My grandfather died this week. Alone.
In a nursing home bed. Surrounded by caretakers whose name he probably didn’t know.
He is the perfect example of what was a very good life gone wrong.
First off, I should say this. He and I were never that close. In fact, he was always very, very tough on me.
I never understood why. But even when I was seven years old, he’d chastise me for a weak handshake. He’d try to make me more than a man.
I was, and am, the only grandson on that side of the family. He wanted to…well, make sure I grew up a man.
Except I wasn’t a man. I was a sissy. But you guys already know that and there’s no need to rehash those stories.
He made me cry on numerous occasions. Again, I never understood why he was so tough on me. It’s not fair, I’d whine to my mom.
It wasn’t until just a few years ago that I began to realize it was for my own good. And while I never became close to him (he was too old, drank too much, and lived too far away for that to ever happen), I can say with certainty that he leaves his life with my respect for what he tried to do.
The execution was poor at times, but the intent was there. He wanted me to be a real man. I can hardly fault him for that.
But, this post is about something else.
AGAIN, HE DIED…ALONE
He did not die surrounded by his children or grandchildren. Or a wife.
Because he divorced my grandmother right around the time I was born. Ran off with the high school sweetheart.
It was pretty nasty, from what I’ve been told. He’d been cheating on her for a couple years, when he would go home to visit his own sick parents.
Eventually my grandmother found out.
He remarried the high school sweetheart.
And then said sweetheart had a heart attack around…2007. She never woke up from it.
From there, it was a lot of drinking (think a bottle of gin a night), and…well, a life that ended on a much lower note than it began.
For you see, he had always been successful. Owned a very successful business. Raised three good children. Owned a beautiful house in a prestigious neighborhood in Southern California.
It should’ve ended a lot better than it did.
And don’t get me wrong. My mom, aunt, and uncle were at his side most of his final days.
But he could have been in his own home, with his former wife at his bedside. He died without a house nor a penny to his name.
I’m writing this from Eastern Europe, not California. Because while I would like to pay my respects, it’s just not feasible at the moment from a visa and travel perspective.
My other grandparents–I’d just deal with it. But one way or another, I’d be going back to California. Likely writing this from the plane.
Instead, I’m still in my apartment.
My point is, sometimes it’s easy to just say that you only live once.
That my grandpa had a right to his happiness, and he took it. I can’t fault him for that.

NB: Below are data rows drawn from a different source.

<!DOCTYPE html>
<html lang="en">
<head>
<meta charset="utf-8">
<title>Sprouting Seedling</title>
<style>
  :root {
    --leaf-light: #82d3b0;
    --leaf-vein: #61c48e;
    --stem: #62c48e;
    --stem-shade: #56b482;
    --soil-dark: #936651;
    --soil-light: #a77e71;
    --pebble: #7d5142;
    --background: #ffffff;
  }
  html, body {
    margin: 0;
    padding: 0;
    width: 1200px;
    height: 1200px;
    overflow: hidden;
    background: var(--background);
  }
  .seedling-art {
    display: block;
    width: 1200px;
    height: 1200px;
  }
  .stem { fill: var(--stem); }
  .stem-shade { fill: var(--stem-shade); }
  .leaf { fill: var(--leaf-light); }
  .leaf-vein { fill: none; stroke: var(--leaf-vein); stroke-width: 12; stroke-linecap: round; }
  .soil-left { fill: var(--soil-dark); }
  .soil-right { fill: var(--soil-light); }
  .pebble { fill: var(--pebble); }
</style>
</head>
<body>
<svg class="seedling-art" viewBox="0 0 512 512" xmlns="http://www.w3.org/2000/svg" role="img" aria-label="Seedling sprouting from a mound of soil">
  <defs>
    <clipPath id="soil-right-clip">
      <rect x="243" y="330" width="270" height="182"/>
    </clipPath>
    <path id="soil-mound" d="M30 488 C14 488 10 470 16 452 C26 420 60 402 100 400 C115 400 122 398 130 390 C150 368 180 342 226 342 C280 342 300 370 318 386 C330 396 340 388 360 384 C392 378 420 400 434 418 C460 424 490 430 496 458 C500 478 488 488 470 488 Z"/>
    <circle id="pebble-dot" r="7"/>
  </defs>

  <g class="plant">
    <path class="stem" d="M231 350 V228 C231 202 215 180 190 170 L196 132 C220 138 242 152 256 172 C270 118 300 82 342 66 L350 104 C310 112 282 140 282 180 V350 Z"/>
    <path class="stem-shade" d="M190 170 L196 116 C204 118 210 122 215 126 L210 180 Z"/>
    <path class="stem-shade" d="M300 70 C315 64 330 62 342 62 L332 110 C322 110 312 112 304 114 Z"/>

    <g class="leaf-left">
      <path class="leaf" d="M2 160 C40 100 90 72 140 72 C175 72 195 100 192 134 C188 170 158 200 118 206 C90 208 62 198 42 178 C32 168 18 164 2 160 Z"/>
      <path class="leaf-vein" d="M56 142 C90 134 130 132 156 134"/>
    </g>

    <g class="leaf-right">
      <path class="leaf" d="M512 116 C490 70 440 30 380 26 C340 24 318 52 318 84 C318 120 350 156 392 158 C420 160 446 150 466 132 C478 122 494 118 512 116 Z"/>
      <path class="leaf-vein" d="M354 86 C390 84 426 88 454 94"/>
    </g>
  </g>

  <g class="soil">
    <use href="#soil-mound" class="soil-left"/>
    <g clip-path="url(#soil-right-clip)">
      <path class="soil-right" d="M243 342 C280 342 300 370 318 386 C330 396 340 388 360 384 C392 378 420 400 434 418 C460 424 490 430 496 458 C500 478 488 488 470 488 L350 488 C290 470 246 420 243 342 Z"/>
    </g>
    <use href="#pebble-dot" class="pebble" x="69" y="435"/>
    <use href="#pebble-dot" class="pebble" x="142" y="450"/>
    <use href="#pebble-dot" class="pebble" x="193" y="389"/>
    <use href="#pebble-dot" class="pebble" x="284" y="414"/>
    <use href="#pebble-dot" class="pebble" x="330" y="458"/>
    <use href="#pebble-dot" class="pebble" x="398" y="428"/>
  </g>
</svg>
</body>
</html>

But sometimes, when you hurt dozens of people with your actions, it will affect you down the road, too.
Sure, short term happiness is a given.
However, my grandpa drove a knife in the heart of the entire family. It was a wound that never fully healed.
MY POINT IS…
I’d like to leave you guys with a lesson. And maybe it’s one my grandfather would have liked to pass on to me, given the benefit of hindsight.
As men, in today’s world–sometimes we have it really bad. Especially those of us who grow up nice guys. We’re kicked, fucked over, and then kicked again while we’re on the ground.
A lot of the times, we swing to the complete opposite end of the spectrum.
Rather than give a single damn about a girl and her feelings, we cheat, lie, and manipulate our way through a lot of things.
We leave a trail of destruction in our wake without a care in the world.
I’ve done it. Most of you probably have, too.
And while it’s easy to say that it’s just evening the score, sometimes it doesn’t work out all that well.
Grandpa is a good example of this.
Just keep it in mind.
Sometimes it’s not worth the miles on your soul.
Well, it’s Friday night. I think I’ll knock back a few beers for you tonight, Grandpa.
Sorry for your loss. Good words.
Thank you. Much appreciated.
I understand the feelings. Sometimes the generation gap is just too large and there is very little to base a relationship on other than the family bloodline.
Death comes for us all, and pursueing happiness, both short and long term is the personal choice we all make. If your Grandpa had any regrets prior to his last breath I hope they didn’t linger.
Excellent way of articulating it
Great writing. I think your grandpa could have done the right thing. It’s easy to blame a man for cheating. Nobody thinks ” if a woman convinced a man she’d be a good wife, but instead made him miserable for decades… Isn’t that cheating, in a way?” The man would certainly be cheated of his time and life. I would feel cheated.
It sounds like he had a good couple decades with the old sweetheart too.
That’s just it–knowing what i know about the red pill now, and knowing how women really work–I have a hard time faulting him, even though I love my grandma. There’s just so many variables I don’t know (and probably no one does) that I find it impossible to pin blame on him now.
Thanks for much for the comment and the compliments.